§ **Dataset items**
|---|

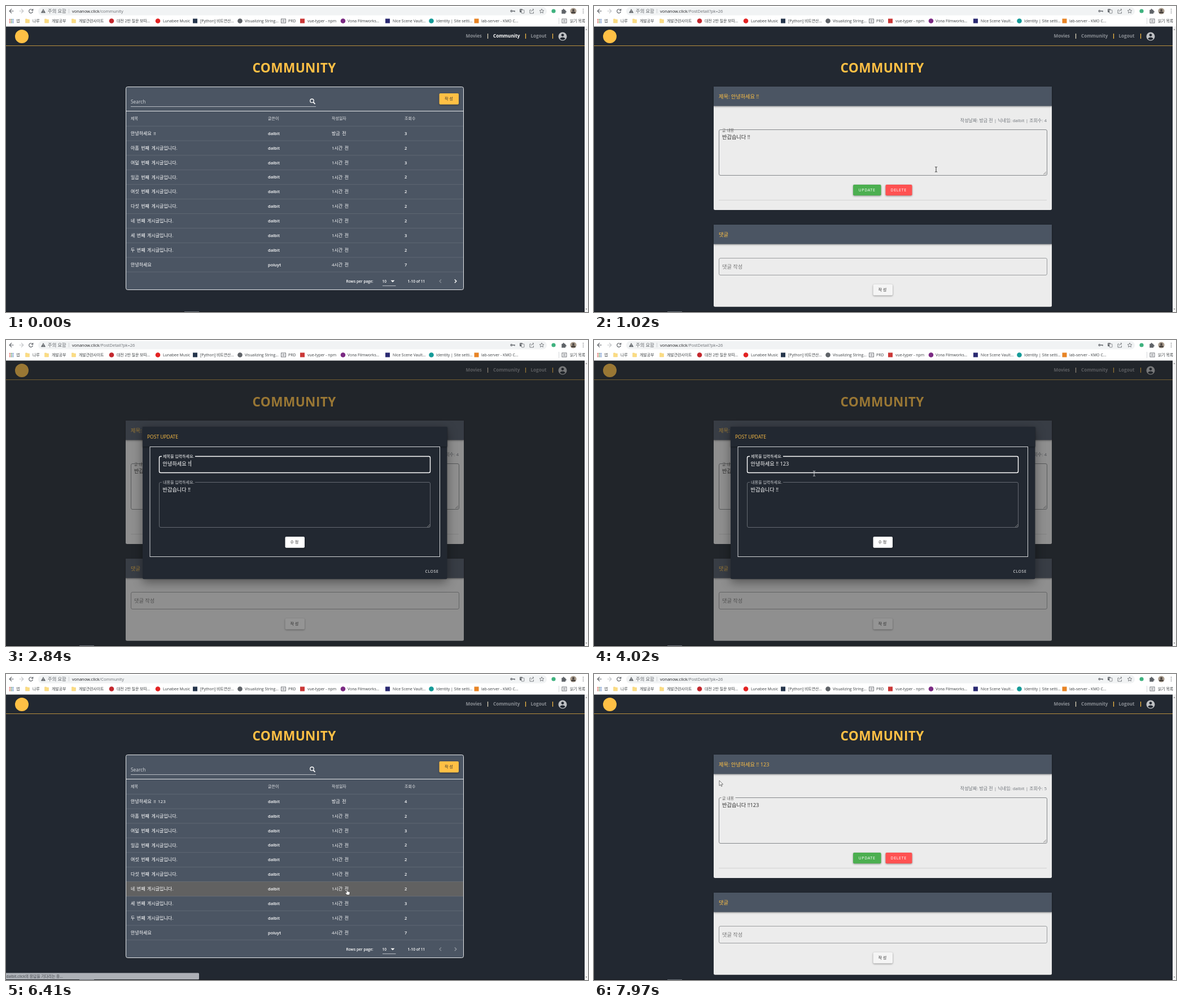
An HTML page that plays this animation: 1031 px wide and 543 px high, repeating every 8000 ms.

```html
<!DOCTYPE html>
<html lang="ko">
<head>
<meta charset="utf-8">
<title>Community board</title>
<style>
  html, body { margin: 0; width: 100%; height: 100%; overflow: hidden; background: #222831; }
  svg { display: block; width: 1031px; height: 543px; }
  text { font-family: "Open Sans", "Noto Sans CJK KR", "Noto Sans CJK", sans-serif; white-space: pre; }
  .raised { filter: drop-shadow(0 1px 1.5px rgba(0, 0, 0, .4)); }
  .dialog { filter: drop-shadow(0 6px 9px rgba(0, 0, 0, .4)); }
</style>
</head>
<body>
<svg id="stage" viewBox="0 0 1031 543"></svg>
<script>
const LOOP = 8000;
const BG = '#222831', SLATE = '#4b5563', GOLD = '#ffc045', PAPER = '#ececec';
const ROW_TOP = 213.2, ROW_H = 25.87;
const USER = 'dalbit', HOST = 'vonanow.click';

const rect = (x, y, w, h, fill, more = '') =>
  `<rect x="${x}" y="${y}" width="${w}" height="${h}" fill="${fill}" ${more}/>`;
const line = (x1, y1, x2, y2, color, width = 1) =>
  `<path d="M${x1} ${y1}L${x2} ${y2}" stroke="${color}" stroke-width="${width}"/>`;
const path = (d, color, width = 1.2, fill = 'none') =>
  `<path d="${d}" fill="${fill}" stroke="${color}" stroke-width="${width}"/>`;
const dot = (x, y, r, fill) => `<circle cx="${x}" cy="${y}" r="${r}" fill="${fill}"/>`;
// text placed by its visual middle
const text = (x, mid, str, size, fill, more = '') =>
  `<text x="${x}" y="${mid + size * .36}" font-size="${size}" fill="${fill}" ${more}>${str}</text>`;
const button = (x, y, w, h, fill, label, labelX, color, spacing = .6) =>
  rect(x, y, w, h, fill, 'rx="2" class="raised"') +
  text(labelX, y + h / 2, label, 7.1, color, `font-weight="500" letter-spacing="${spacing}"`);

function addressBar() {
  const icons = [
    path('M13.5 9H6.5M10 5.2L6.2 9L10 12.8', '#5f6368'),
    path('M23.5 9H30.5M27 5.2L30.8 9L27 12.8', '#c4c6c9'),
    path('M46.9 7.2A3.4 3.4 0 1 0 47.4 10M47.7 5v3h-3', '#5f6368'),
    path('M66 5.6L69.6 12H62.4Z', '#5f6368', .6, '#5f6368'),
    line(66, 7.6, 66, 9.8, '#fff', .8), dot(66, 11, .5, '#fff'),
    path('M897.5 9h3.5v1.6', '#5f6368', 1.4), dot(895.4, 9, 2, '#5f6368'), dot(895.4, 9, .7, '#fff'),
    rect(910, 5.2, 5, 6, '#5f6368', 'rx="1"'), rect(913, 7, 5, 6, '#f1f3f4', 'rx="1" stroke="#5f6368" stroke-width=".7"'),
    text(911, 8, 'G', 4, '#fff'),
    path('M930 7h-2v6h6.5v-3M930.5 10q.5-3.5 4.5-3.5M933 4.7l2 1.8l-2 1.8', '#5f6368', .8),
    path('M949 5.2l1.1 2.5l2.7.3l-2 1.8l.6 2.7l-2.4-1.4l-2.4 1.4l.6-2.7l-2-1.8l2.7-.3Z', '#5f6368', .8),
    dot(970, 9, 3.6, '#3fb27f'),
    path('M984.5 7h2v-.5a1.2 1.2 0 0 1 2.4 0v.5h2v2h.5a1.2 1.2 0 0 1 0 2.4h-.5v2h-6.4Z', '#5f6368', .4, '#5f6368'),
    dot(1005, 9, 5.6, '#a79a8b'), dot(1005, 7.5, 2, '#4b4540'),
    path('M1001 13q0-3.5 4-3.5t4 3.5Z', 'none', 0, '#4b4540'),
    [5.8, 9, 12.2].map(y => dot(1022.5, y, .8, '#5f6368')).join('')
  ];
  return rect(0, 0, 1031, 36.5, '#fff') + rect(57, 2, 901, 14.5, '#f1f3f4', 'rx="7.2"') + icons.join('') +
    text(74, 9, '주의 요함', 8.3, '#5f6368') + line(111.5, 5, 111.5, 13, '#c0c3c7', .7) +
    `<text x="117" y="11.7" font-size="7.5" fill="#202124">${HOST}<tspan id="route" fill="#6a6e73"></tspan></text>`;
}

function bookmarks() {
  const folder = x => path(`M${x - 3.5} 23h3l1 1h3v6h-7Z`, '#f0cf72', .5, '#fbdc83');
  const square = color => x => rect(x - 4, 22.5, 8, 8, color);
  const round = color => x => dot(x, 26.5, 4.3, color);
  const page = x => rect(x - 4, 23, 8, 7, 'none', 'stroke="#5f6368" stroke-width=".9"') +
    path(`M${x - 2} 25h4M${x - 2} 26.5h4M${x - 2} 28h4`, '#5f6368', .6);
  const items = [
    [38, folder, 47, '나루'], [72, folder, 81, '개발공부'], [120, folder, 129, '개발관련사이트'],
    [187, round('#c3272d'), 196, '대전 2반 질문 보따...'], [269, round('#e32323'), 278, 'Lunabee Music'],
    [335, square('#26364d'), 344, '[Python] 비트연산...'], [414.5, round('#5f6368'), 423, 'Visualizing String...'],
    [491.5, page, 500, 'PRD'], [525, square('#cb3837'), 534, 'vue-typer - npm'],
    [597, round('#7b2a83'), 605, 'Vona Filmworks...'], [676, square('#2b2a72'), 685, 'Nice Scene Vault...'],
    [753.5, round('#159b98'), 762, 'Identity | Site setti...'], [833.5, square('#e88425'), 842, 'lab-server - KMO C...'],
    [989, page, 999, '읽기 목록']
  ];
  let out = text(18, 26.5, '앱', 7, '#3c4043') + line(979.5, 21, 979.5, 32, '#d5d7da');
  for (let i = 0; i < 9; i++) out += rect(6 + i % 3 * 2.8, 23 + (i / 3 | 0) * 2.8, 1.7, 1.7, ['#d9493e', '#4c8a55', '#4a78c9'][i % 3]);
  return out + items.map(([x, icon, tx, label]) => icon(x) + text(tx, 26.5, label, 6.9, '#3c4043')).join('');
}

function siteHeader() {
  const nav = (x, label, id = '') => text(x, 53.3, label, 8.1, '#8a8e94', `font-weight="700" ${id}`);
  return rect(0, 36, 1025, 35, BG) + line(0, 70.5, 1025, 70.5, '#b98f3f') + dot(28, 54, 12, GOLD) +
    nav(814.5, 'Movies') + nav(863, 'Community', 'id="navBoard"') + nav(929.5, 'Logout') +
    line(853.5, 49, 853.5, 58, '#e8dcc0', 1.2) + line(920.5, 49, 920.5, 58, GOLD, 1.2) +
    line(968.5, 49, 968.5, 58, GOLD, 1.2) +
    dot(986, 54, 7.5, '#bfc1c4') + dot(986, 51.6, 2.4, BG) + path('M981.3 58.2q1-2.7 4.7-2.7t4.7 2.7q-4.7 4-9.4 0Z', 'none', 0, BG);
}

const heading = text(436.5, 109.5, 'COMMUNITY', 22.6, GOLD, 'font-weight="700" letter-spacing=".4"');

function listPage() {
  const medium = 'font-weight="500" word-spacing="1.4"', semibold = 'font-weight="600"';
  const cols = [221, 464, 577, 706];
  const ordinals = ['아홉', '여덟', '일곱', '여섯', '다섯', '네', '세', '두'];
  const views = [3, 2, 3, 2, 2, 2, 2, 3, 2, 7];
  const titles = ['', ...ordinals.map(n => n + ' 번째 게시글입니다.'), '안녕하세요'];
  let out = heading + rect(212.5, 143.5, 598, 360, SLATE, 'rx="3"') +
    rect(213, ROW_TOP, 597.5, ROW_H, '#616161', 'id="hover"') +
    text(221, 169.5, 'Search', 8.4, '#d5d8dc') + line(221, 178.5, 549, 178.5, '#b5bac1') +
    path('M544.5 170.8L547.5 173.8', '#fff', 1.7) + `<circle cx="542" cy="168.2" r="3.2" fill="none" stroke="#fff" stroke-width="1.3"/>` +
    button(767.5, 155, 34.5, 19.8, GOLD, '작성', 777, '#333', 1.8) + line(213, 186.5, 810.5, 186.5, '#e6e8ea');
  ['제목', '글쓴이', '작성일자', '조회수'].forEach((h, i) => out += text(cols[i], 199.6, h, 7, '#e4e6e9', medium));
  titles.forEach((title, i) => {
    const mid = ROW_TOP + (i + .5) * ROW_H;
    const cells = [
      [title, 8, medium + (i ? '' : ' id="rowTitle"')],
      [i < 9 ? USER : 'poiuyt', 7.5, semibold],
      [i === 0 ? '방금 전' : i < 9 ? '1시간 전' : '4시간 전', 8, medium],
      [views[i], 7.5, semibold + (i ? '' : ' id="rowViews"')]
    ];
    cells.forEach(([str, size, style], k) => out += text(cols[k], mid, str, size, '#fff', style));
  });
  for (let i = 0; i <= 10; i++) out += line(213, ROW_TOP + i * ROW_H, 810.5, ROW_TOP + i * ROW_H, 'rgba(255,255,255,.11)');
  const foot = (x, s) => text(x, 488.5, s, 6.6, '#fff', semibold);
  return out + foot(602.5, 'Rows per page:') + foot(666.5, '10') + foot(711.5, '1-10 of 11') +
    path('M681.5 486.8h7l-3.5 3.5Z', 'none', 0, '#fff') + line(667, 496.5, 690.5, 496.5, '#b5bac1') +
    path('M771 485.2l-3 3l3 3', '#858c96', 1.3) +
    `<path id="next" d="M794.8 485.2l3 3l-3 3" fill="none" stroke-width="1.4"/>` +
    rect(212.5, 143.5, 598, 360, 'none', 'rx="3" stroke="#e6e8ea"');
}

const card = (y, h, title) => rect(212, y, 599, h, PAPER, 'rx="2.5"') +
  rect(212, y, 599, 34.5, SLATE, 'class="raised"') + title;
const outline = (x, y, w, h, stroke, id = '') =>
  rect(x + .5, y + .5, w - 1, h - 1, 'none', `rx="2.5" stroke="${stroke}" ${id}`);
const grip = (x, y, color) => path(`M${x - 5} ${y}L${x} ${y - 5}M${x - 2.5} ${y}L${x} ${y - 2.5}`, color, .7);

function detailPage() {
  return heading +
    card(143, 219, text(221, 160.3, '', 9.2, GOLD, 'id="postTitle"')) +
    text(802, 203, '', 8, '#70757b', 'id="meta" text-anchor="end"') +
    outline(221, 219, 582, 82, '#85888b') + rect(225.5, 218, 25, 4, PAPER, 'id="notch"') +
    text(227, 220.5, '글 내용', 6.9, '#666') + text(227, 232.3, '', 9.2, '#2a2a2a', 'id="postBody"') +
    grip(801, 299, '#666') +
    button(459, 317, 49.5, 19.3, '#4caf50', 'UPDATE', 468.5, '#fff') +
    button(516.5, 317, 47, 19.3, '#ff5252', 'DELETE', 525.5, '#fff') +
    line(221, 344.5, 802, 344.5, '#d2d2d2') +
    card(388, 145.7, text(221, 405.5, '댓글', 9.2, GOLD)) +
    outline(221, 447, 582, 31, '#9b9d9f') + text(227, 462.8, '댓글 작성', 9.2, '#777') +
    button(494.5, 494, 34.5, 19.5, '#f5f5f5', '작성', 503.5, '#333', 1.8);
}

function dialog() {
  const field = (id, y, h, label) => outline(271, y, 481, h, '#656a72', `id="${id}Box"`) +
    rect(276, y - 2, 59, 4.5, BG) + text(278, y + .7, label, 7, '#c9ccd0', `id="${id}Label" font-weight="500"`) +
    text(277.5, y + 13.2, '', 9.2, '#fff', `id="${id}Text" font-weight="500"`);
  return `<g class="dialog">${rect(242, 154, 539.5, 270.3, BG, 'rx="2.5"')}</g>` +
    rect(242, 154, 539.5, 35, BG, 'class="raised"') + text(250, 172, 'POST UPDATE', 8.5, GOLD) +
    rect(255, 189.5, 513.5, 195, BG, 'stroke="#d4d6d9"') +
    field('title', 206, 30, '제목을 입력하세요.') + field('body', 252, 81, '내용을 입력하세요.') +
    grip(751, 332, '#999') + button(494.5, 349, 34.5, 19.8, '#fff', '수정', 503.5, '#333', 1.8) +
    text(742.5, 411, 'CLOSE', 6.9, '#fff', 'font-weight="500" letter-spacing=".65"') +
    rect(0, 0, .8, 11, '#fff', 'id="caret"');
}

const pointers = `<g id="pointer">
  <path id="arrow" d="M0 0V9.2L2.2 7.3L3.7 10.5L5 9.9L3.6 6.8H6.5Z" fill="#fff" stroke="#222" stroke-width=".6"/>
  <path id="hand" d="M-.8 0Q0-1 .8 0V3.5L4.6 4.7Q5.3 5 5.2 6L4.5 10H-.3L-3 6.4Q-3 5.2-1.8 5.7L-.8 6.5Z" fill="#fff" stroke="#222" stroke-width=".6"/>
  <path id="ibeam" d="M-2-4.5Q0-4.5 0-3.5Q0-4.5 2-4.5M0-3.5V3.5M-2 4.5Q0 4.5 0 3.5Q0 4.5 2 4.5" fill="none" stroke-width=".9"/></g>`;

const stage = document.getElementById('stage');
stage.innerHTML = rect(0, 0, 1031, 543, BG) +
  `<g id="list">${listPage()}</g><g id="detail">${detailPage()}</g>` + siteHeader() +
  rect(0, 36, 1025, 506, '#212121', 'id="shade"') + `<g id="dialog">${dialog()}</g>` +
  addressBar() + bookmarks() +
  rect(1025, 36, 6, 507, '#f5f5f5') + path('M1026.5 42.5h3l-1.5-2Z', 'none', 0, '#777') + path('M1026.5 537h3l-1.5 2Z', 'none', 0, '#777') +
  rect(0, 542, 1025, 1, '#15181c') + rect(0, 542, 26, 1, '#6a6f76', 'id="strip"') +
  `<g id="status">${rect(-1, 530.5, 343, 11.5, '#dee1e6', 'rx="1.5"')}${text(.5, 536.5, USER + '.click의 응답을 기다리는 중...', 6.8, '#50545a')}</g>` + pointers;

const el = {};
stage.querySelectorAll('[id]').forEach(node => el[node.id] = node);
const set = (id, attrs) => { for (const k in attrs) el[id].setAttribute(k, attrs[k]); };
const show = (id, on) => el[id].style.display = on ? '' : 'none';
const fade = (id, v) => { el[id].style.opacity = v; show(id, v > 0); };
const write = (id, s) => { if (el[id].textContent !== s) el[id].textContent = s; };
const ramp = (t, a, b) => Math.min(1, Math.max(0, (t - a) / (b - a)));
const within = (t, a, b) => t >= a && t < b;

// time, x, y of the pointer
const track = [
  [20, 968, 330], [330, 612, 232], [480, 606, 228], [900, 606, 232], [1020, 606, 290], [1450, 490, 330],
  [1700, 486, 328], [1800, 484, 325], [2020, 390, 303], [2350, 390, 219], [3850, 390, 219], [4020, 390, 237],
  [4200, 400, 275], [4500, 400, 275], [4840, 430, 290], [4890, 538, 354], [5080, 538, 354], [5350, 513, 358],
  [5910, 513, 358], [6000, 598, 377], [6140, 598, 377], [6400, 604, 382], [6550, 604, 382], [6850, 412, 226],
  [7490, 412, 226], [7950, 222, 189]
];
function pointerAt(t) {
  const i = track.findIndex(k => k[0] > t);
  if (i < 0) return track[track.length - 1].slice(1);
  if (i === 0) return track[0].slice(1);
  const [a, x0, y0] = track[i - 1], [b, x1, y1] = track[i];
  const p = (t - a) / (b - a), e = p * p * (3 - 2 * p);
  return [x0 + (x1 - x0) * e, y0 + (y1 - y0) * e];
}
const typed = (base, tail, times, t) => base + tail.slice(0, times.filter(at => t >= at).length);

function drawPointer(t, listOn, dialogOn, detailOn) {
  const [x, y] = pointerAt(t);
  const visible = t >= 20 && !within(t, 2550, 3850) && !within(t, 4500, 4840);
  const inside = (l, top, r, bottom) => x > l && x < r && y > top && y < bottom;
  const row = Math.floor((y - ROW_TOP) / ROW_H);
  const overRow = listOn && inside(212, ROW_TOP, 811, ROW_TOP + 10 * ROW_H);
  let kind = 'arrow';
  if (overRow) kind = 'hand';
  else if (dialogOn) kind = inside(494, 349, 529, 369) ? 'hand' : inside(271, 206, 752, 238) || inside(271, 252, 752, 334) ? 'ibeam' : 'arrow';
  else if (detailOn) kind = inside(459, 317, 508, 337) ? 'hand' : inside(221, 220, 802, 300) ? 'ibeam' : 'arrow';
  show('pointer', visible);
  ['arrow', 'hand', 'ibeam'].forEach(id => show(id, id === kind));
  set('pointer', { transform: `translate(${x} ${y})` });
  set('ibeam', { stroke: dialogOn ? '#d8dadd' : '#222' });
  show('hover', visible && overRow);
  set('hover', { y: ROW_TOP + row * ROW_H });
}

function drawDialog(t) {
  const on = within(t, 1880, 6380);
  show('dialog', on);
  fade('shade', .46 * (ramp(t, 1850, 2060) - ramp(t, 6150, 6350)));
  const slide = t < 5000 ? Math.pow(1 - ramp(t, 1880, 2180), 4) : ramp(t, 6150, 6380) ** 2;
  set('dialog', { transform: `translate(0 ${-270 * slide})` });
  write('titleText', typed('안녕하세요 !!', ' 123', [2850, 3270, 3480, 3640], t));
  write('bodyText', typed('반갑습니다 !!', '123', [4600, 4690, 4800], t));
  const focus = within(t, 2440, 4250) ? 'title' : within(t, 4250, 5620) ? 'body' : '';
  ['title', 'body'].forEach(id => {
    const active = id === focus;
    set(id + 'Box', { stroke: active ? '#fff' : '#656a72', 'stroke-width': active ? 1.4 : 1 });
    set(id + 'Label', { fill: active ? '#fff' : '#c9ccd0' });
  });
  const blinkOff = within(t, 3080, 3270) || within(t, 4020, 4250) || within(t, 5300, 5620);
  show('caret', focus && !blinkOff);
  if (focus && on) set('caret', {
    x: 277.5 + el[focus + 'Text'].getComputedTextLength(),
    y: focus === 'title' ? 213.5 : 260
  });
  return on;
}

function draw(t) {
  const edited = t > 6140;
  const list = t < 3000 ? 1 - ramp(t, 430, 620) : ramp(t, 6290, 6400) - ramp(t, 6960, 7200);
  const detail = t < 3000 ? ramp(t, 850, 1000) : t < 7000 ? 1 - ramp(t, 6170, 6280) : ramp(t, 7490, 7650);
  fade('list', list);
  fade('detail', detail);
  fade('status', t < 7500 ? ramp(t, 6300, 6450) : 0);
  write('route', t < 430 ? '/community' : within(t, 6280, 6960) ? '/Community' : '/PostDetail?pk=26');
  set('navBoard', { fill: t < 430 ? '#fff' : '#8a8e94' });
  set('strip', { x: t < 430 ? 316 : 130 });
  set('next', { stroke: edited ? '#8d949d' : '#fff' });
  write('rowTitle', edited ? '안녕하세요 !! 123' : '안녕하세요 !!');
  write('rowViews', edited ? '4' : '3');
  const reopened = t > 7200;
  write('postTitle', reopened ? '제목: 안녕하세요 !! 123' : '제목: 안녕하세요 !!');
  write('postBody', reopened ? '반갑습니다 !!123' : '반갑습니다 !!');
  write('meta', `작성날짜: 방금 전 | 닉네임: ${USER} | 조회수: ${reopened ? 5 : 4}`);
  show('notch', reopened);
  const dialogOn = drawDialog(t);
  drawPointer(t, list > .5, dialogOn, detail > .5);
}

const start = performance.now();
function tick() {
  draw((performance.now() - start) % LOOP);
  requestAnimationFrame(tick);
}
tick();
</script>
</body>
</html>
```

|---|

§ **TASK STATEMENT**
For every line of the records above that holds the word "arrow", count one, and state the total only.

§ **EXPECTED ANSWER**
5